Perhaps for the first time since the Rams left Cleveland, their coach is about to start a training camp without being shadowed by a cloud of doubt.
For once, he will not have to praise and then pronounce the province from which his quarterback hails. No longer will he have to produce references when introducing his offensive coordinator.
No longer will he look you square in the eye and then gracefully lie about his passing game or its talent and toughness.
Starting today, John Robinson will forthrightly lean back in his chair, loosen his tie and swear on a stack of new Ram playbooks: "Anything less than a world championship would be a disappointment."
It is the message he intends to pound into the head of every wide-eyed rookie and free agent who checks into training camp tonight at Cal State Fullerton, and the sermon he will deliver July 26 when the veterans report.
"If there is a theme, that is it," Robinson said.
If this seems a dangerous departure for a coach who considers the implications of every spoken word, so be it.
Robinson, with a new five-year contract, seems as relaxed and secure and confident as ever.
And perhaps there is reason, though the most recent memory of the Rams remains the fizzle-and-dissolve manner in which they ended the 1986 season--three straight losses, including a 19-7 defeat by the Washington Redskins in the playoffs.
But poking holes in or fun at the Rams won't be so easy this season.
Robinson has taken great strides to shore up his team's weaknesses. The first step was trading for quarterback Jim Everett last September. The second was stealing offensive coordinator Ernie Zampese away from the San Diego Chargers. Zampese, the noted mastermind of the Charger passing game, is regarded with reverence in National Football League circles.
With that gaping credibility gap nicely plugged and glued, Robinson can get on with other things, namely what he does best.
"No question, the last couple of years there was a constant worry," Robinson said of his team's pass offense. "I was adjusting in an area I would like not to be as involved in. The physical parts--running, defense, special teams--those are the areas I really see myself getting back into."
The Rams finished last in the NFL in passing the last two seasons. Zampese is here to strike a happy medium with Eric Dickerson and the running game.
The Rams had far fewer problems on defense, finishing fifth overall and lacking only a strong pass rush to be ranked higher. The team had 17 fewer sacks, 39, last year than in the previous season.
Here, Robinson thinks he has found the answer with second-round draft choice Donald Evans, a defensive end with great speed and strength. Evans will be thrown into the starting lineup immediately and will be asked only to rudely acquaint himself with opposing quarterbacks.
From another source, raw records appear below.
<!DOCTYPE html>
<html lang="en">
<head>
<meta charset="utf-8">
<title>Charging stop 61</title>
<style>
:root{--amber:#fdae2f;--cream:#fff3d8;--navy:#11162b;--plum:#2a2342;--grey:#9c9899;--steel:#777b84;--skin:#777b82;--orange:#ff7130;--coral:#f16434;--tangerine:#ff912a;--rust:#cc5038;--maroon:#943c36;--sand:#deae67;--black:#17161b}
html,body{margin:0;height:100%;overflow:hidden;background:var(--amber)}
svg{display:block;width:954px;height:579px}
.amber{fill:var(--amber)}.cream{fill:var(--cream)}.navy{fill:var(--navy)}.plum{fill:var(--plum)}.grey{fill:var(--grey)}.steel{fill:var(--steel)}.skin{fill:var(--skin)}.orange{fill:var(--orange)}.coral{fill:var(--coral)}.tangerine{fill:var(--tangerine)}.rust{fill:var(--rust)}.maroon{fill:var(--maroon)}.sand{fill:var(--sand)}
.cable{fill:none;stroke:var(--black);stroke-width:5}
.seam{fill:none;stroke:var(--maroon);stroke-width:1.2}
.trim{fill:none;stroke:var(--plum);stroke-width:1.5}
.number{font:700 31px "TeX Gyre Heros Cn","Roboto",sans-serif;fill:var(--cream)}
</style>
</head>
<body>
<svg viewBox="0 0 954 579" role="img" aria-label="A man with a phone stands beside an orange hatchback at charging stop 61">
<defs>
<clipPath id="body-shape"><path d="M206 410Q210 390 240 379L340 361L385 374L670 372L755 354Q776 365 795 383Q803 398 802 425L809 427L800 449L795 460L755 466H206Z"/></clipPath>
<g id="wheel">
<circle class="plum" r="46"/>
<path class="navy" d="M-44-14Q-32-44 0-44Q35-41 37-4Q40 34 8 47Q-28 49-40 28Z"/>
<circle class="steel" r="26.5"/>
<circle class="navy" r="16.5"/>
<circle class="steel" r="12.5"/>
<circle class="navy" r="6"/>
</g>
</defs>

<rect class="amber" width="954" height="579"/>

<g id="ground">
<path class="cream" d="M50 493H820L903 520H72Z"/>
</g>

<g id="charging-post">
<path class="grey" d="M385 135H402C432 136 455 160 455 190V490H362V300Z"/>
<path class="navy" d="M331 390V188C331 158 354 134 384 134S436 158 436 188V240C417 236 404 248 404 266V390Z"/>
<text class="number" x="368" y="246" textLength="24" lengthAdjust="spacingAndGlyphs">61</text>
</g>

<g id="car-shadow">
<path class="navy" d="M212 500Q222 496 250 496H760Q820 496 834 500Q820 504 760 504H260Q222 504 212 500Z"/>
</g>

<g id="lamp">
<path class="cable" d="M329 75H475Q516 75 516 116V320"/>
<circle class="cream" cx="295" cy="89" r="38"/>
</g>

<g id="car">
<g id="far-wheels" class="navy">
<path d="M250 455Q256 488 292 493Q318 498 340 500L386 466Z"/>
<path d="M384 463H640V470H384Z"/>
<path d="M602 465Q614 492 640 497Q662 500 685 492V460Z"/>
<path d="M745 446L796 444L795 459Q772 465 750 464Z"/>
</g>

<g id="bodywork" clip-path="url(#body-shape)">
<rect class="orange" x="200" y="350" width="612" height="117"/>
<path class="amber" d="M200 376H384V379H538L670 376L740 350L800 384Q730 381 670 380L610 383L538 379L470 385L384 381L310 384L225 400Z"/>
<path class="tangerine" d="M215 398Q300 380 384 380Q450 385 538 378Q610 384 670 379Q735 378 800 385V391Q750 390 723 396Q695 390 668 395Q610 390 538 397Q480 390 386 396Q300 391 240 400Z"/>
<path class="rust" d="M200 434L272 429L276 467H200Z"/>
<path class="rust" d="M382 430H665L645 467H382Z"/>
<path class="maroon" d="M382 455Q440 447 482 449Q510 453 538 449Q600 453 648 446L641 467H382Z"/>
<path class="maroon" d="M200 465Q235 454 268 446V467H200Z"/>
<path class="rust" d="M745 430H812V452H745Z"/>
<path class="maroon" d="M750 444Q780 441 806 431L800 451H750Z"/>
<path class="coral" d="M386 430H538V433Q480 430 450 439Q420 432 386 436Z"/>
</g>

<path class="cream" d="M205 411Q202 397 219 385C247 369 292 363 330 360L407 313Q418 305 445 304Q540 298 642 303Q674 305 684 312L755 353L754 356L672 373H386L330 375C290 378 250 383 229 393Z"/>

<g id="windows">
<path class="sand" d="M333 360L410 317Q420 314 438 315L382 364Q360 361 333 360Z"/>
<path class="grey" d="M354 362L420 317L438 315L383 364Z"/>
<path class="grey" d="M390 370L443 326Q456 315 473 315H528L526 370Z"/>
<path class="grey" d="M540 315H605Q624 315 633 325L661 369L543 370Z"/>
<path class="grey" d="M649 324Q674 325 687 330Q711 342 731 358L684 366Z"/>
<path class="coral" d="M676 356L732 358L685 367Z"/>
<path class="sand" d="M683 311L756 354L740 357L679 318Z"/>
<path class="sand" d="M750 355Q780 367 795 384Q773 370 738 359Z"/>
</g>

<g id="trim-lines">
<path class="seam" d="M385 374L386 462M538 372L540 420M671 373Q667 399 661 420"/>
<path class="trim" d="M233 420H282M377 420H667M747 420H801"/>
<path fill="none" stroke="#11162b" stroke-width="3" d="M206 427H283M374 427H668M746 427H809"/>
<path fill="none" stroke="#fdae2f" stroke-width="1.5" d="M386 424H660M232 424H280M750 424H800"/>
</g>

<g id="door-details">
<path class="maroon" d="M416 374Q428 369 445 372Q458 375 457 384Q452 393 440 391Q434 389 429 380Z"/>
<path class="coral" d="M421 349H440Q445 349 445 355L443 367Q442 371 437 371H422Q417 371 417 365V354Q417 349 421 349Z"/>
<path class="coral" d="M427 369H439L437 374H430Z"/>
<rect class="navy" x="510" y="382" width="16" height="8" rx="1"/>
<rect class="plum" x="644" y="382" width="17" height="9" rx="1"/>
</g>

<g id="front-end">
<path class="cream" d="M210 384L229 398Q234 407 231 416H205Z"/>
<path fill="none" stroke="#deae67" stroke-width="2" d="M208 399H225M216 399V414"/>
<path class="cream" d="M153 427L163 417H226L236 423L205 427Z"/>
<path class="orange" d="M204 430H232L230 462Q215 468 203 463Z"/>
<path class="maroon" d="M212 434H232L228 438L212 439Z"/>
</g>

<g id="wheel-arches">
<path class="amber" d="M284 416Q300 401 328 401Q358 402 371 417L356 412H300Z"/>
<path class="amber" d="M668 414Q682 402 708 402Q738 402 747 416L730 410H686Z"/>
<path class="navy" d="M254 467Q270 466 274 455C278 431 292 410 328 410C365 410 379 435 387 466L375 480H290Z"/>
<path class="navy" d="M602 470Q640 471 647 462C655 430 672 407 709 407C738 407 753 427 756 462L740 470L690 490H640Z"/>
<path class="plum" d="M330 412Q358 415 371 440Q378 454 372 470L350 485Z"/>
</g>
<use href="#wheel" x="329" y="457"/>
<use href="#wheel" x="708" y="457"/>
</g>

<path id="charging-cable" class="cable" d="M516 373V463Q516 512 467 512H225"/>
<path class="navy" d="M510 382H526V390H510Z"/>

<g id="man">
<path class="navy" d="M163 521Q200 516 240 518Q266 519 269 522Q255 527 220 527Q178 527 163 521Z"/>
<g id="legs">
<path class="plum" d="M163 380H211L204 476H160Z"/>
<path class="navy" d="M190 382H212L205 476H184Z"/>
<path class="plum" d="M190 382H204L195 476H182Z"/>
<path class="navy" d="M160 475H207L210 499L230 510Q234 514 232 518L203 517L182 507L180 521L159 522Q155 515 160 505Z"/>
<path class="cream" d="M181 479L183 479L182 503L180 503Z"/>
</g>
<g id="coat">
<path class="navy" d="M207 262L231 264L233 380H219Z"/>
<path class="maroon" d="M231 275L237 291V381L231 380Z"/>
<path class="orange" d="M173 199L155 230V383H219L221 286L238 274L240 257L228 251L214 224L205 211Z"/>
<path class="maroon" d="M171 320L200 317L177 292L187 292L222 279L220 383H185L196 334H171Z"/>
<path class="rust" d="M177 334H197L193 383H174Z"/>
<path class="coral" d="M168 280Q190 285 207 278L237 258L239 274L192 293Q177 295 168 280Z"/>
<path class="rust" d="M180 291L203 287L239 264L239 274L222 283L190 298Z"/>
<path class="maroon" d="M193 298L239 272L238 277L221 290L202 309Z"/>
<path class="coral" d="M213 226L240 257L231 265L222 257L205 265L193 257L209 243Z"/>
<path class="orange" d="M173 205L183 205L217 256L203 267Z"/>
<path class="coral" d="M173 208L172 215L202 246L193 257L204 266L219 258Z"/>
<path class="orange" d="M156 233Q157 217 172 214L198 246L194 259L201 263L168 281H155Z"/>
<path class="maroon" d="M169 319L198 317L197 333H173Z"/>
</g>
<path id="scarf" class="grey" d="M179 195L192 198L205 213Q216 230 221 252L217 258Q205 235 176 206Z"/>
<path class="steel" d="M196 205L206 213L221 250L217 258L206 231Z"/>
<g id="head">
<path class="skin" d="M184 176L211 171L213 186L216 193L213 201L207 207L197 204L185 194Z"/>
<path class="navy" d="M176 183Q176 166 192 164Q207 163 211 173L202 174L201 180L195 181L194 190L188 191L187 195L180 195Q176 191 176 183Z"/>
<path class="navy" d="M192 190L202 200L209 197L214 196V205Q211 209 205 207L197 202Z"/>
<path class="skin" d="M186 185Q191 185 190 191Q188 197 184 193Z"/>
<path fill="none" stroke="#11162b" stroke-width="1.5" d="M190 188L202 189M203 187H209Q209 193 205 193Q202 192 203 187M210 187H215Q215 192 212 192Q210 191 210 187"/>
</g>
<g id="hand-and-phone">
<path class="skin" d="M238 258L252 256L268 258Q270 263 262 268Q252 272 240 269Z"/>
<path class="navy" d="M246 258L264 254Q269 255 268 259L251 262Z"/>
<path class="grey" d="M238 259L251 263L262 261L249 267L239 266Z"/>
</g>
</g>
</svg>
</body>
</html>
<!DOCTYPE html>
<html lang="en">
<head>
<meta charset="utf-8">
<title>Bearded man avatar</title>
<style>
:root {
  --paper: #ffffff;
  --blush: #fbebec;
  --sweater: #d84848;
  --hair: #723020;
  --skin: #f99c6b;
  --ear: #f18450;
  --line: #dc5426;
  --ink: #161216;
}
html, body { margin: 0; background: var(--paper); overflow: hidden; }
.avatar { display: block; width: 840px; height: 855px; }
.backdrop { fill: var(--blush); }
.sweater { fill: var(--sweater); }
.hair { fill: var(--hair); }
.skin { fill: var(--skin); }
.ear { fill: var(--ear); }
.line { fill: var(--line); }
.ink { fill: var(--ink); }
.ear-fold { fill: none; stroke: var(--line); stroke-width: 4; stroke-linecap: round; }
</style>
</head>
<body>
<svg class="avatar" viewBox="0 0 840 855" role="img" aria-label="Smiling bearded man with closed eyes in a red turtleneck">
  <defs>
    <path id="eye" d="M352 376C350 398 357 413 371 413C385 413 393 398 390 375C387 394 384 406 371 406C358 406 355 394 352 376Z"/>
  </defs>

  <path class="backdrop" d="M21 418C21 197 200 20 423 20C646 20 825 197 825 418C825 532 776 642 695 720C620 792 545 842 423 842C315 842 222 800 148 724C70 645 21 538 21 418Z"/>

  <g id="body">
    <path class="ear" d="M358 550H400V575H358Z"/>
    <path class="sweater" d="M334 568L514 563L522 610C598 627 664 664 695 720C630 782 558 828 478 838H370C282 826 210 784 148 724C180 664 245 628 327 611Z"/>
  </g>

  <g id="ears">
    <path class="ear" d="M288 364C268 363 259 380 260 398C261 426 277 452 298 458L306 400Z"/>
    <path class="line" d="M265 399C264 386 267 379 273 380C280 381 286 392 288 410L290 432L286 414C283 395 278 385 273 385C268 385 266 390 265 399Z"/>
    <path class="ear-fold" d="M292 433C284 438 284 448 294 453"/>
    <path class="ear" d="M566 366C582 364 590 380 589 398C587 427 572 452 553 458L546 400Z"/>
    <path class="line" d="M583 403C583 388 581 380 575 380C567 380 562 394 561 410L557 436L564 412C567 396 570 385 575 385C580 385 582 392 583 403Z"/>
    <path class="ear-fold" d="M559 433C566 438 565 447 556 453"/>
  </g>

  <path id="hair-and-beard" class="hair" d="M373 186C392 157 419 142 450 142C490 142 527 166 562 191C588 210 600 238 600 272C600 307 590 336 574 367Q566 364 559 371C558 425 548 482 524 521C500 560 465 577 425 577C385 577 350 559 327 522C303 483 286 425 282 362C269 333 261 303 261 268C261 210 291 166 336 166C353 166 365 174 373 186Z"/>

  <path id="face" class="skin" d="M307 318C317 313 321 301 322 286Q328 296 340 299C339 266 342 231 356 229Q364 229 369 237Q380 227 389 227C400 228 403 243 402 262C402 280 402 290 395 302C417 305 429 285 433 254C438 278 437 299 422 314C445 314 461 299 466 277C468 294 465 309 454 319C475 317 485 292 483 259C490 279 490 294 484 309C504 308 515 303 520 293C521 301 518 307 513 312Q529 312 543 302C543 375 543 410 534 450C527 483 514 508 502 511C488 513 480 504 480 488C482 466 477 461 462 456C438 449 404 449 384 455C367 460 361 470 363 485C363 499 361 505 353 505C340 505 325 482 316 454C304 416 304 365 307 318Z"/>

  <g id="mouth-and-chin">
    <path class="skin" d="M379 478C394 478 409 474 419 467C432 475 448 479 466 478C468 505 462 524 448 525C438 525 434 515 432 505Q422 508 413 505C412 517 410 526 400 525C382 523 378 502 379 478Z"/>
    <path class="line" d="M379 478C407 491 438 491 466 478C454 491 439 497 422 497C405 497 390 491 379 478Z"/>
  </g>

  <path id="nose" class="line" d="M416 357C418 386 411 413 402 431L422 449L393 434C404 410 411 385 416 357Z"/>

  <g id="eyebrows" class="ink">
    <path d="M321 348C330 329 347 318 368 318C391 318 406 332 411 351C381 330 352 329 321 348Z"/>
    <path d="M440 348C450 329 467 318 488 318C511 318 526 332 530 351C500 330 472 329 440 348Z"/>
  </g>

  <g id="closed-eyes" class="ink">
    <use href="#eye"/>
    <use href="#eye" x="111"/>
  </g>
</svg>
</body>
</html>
Also, Robinson is expecting a monster year from the Rams' monster man, roving linebacker/lineman Kevin Greene, who tunes up for games by listening to old war songs.
The problem right now is that the Rams only look real good on a chalkboard.
"Of course, we're going to have to prove it," Robinson said.
There are also potential snags and distractions that stand in the way of Robinson and a possible dream season, specifically:
--Henry Ellard. The Rams' leading receiver and a crucial cog in Zampese's pass offense was an 89-day holdout last season and seems headed for another long contract dispute. This has become a battle not only of money but of personalities. Mike Blatt, Ellard's agent, and Ram Vice President John Shaw have become locked in a heated and often ugly stalemate.
Ellard agreed to a nine-game contract to finish out the 1986 season, but the free agent is essentially back in the same spot he was a year ago.
Robinson, clearly frustrated, has no doubt exerted pressure to force a resolution but apparently to no avail.
"This thing is ridiculous and it's been ridiculous," Robinson said. "This can't happen this year. If he's not here, we're going to have to do something, and I don't want to talk about it anymore than that."
--Evans. The rookie from Winston-Salem State is also unsigned, and Robinson said flatly that Evans cannot afford to miss any part of training camp.
"If he misses next week and any of the following week, it's over," Robinson said. "The first year will be history for him. Those are the inevitable realities."
It's tough talk from Robinson, but he can only refer to last year and the costly holdout of first-round choice Mike Schad, who missed the first three weeks of training camp in a contract dispute and fell so far behind at offensive tackle that he never recovered.
--Eric Dickerson. It remains to be seen whether personal problems will have any effect on last season's NFL-leading rusher (1,821 yards). In May, he filed a $12.5-million suit against former agent Jack Rodri, claiming that Rodri mishandled his money and left him with some cash-flow and liquidity problems.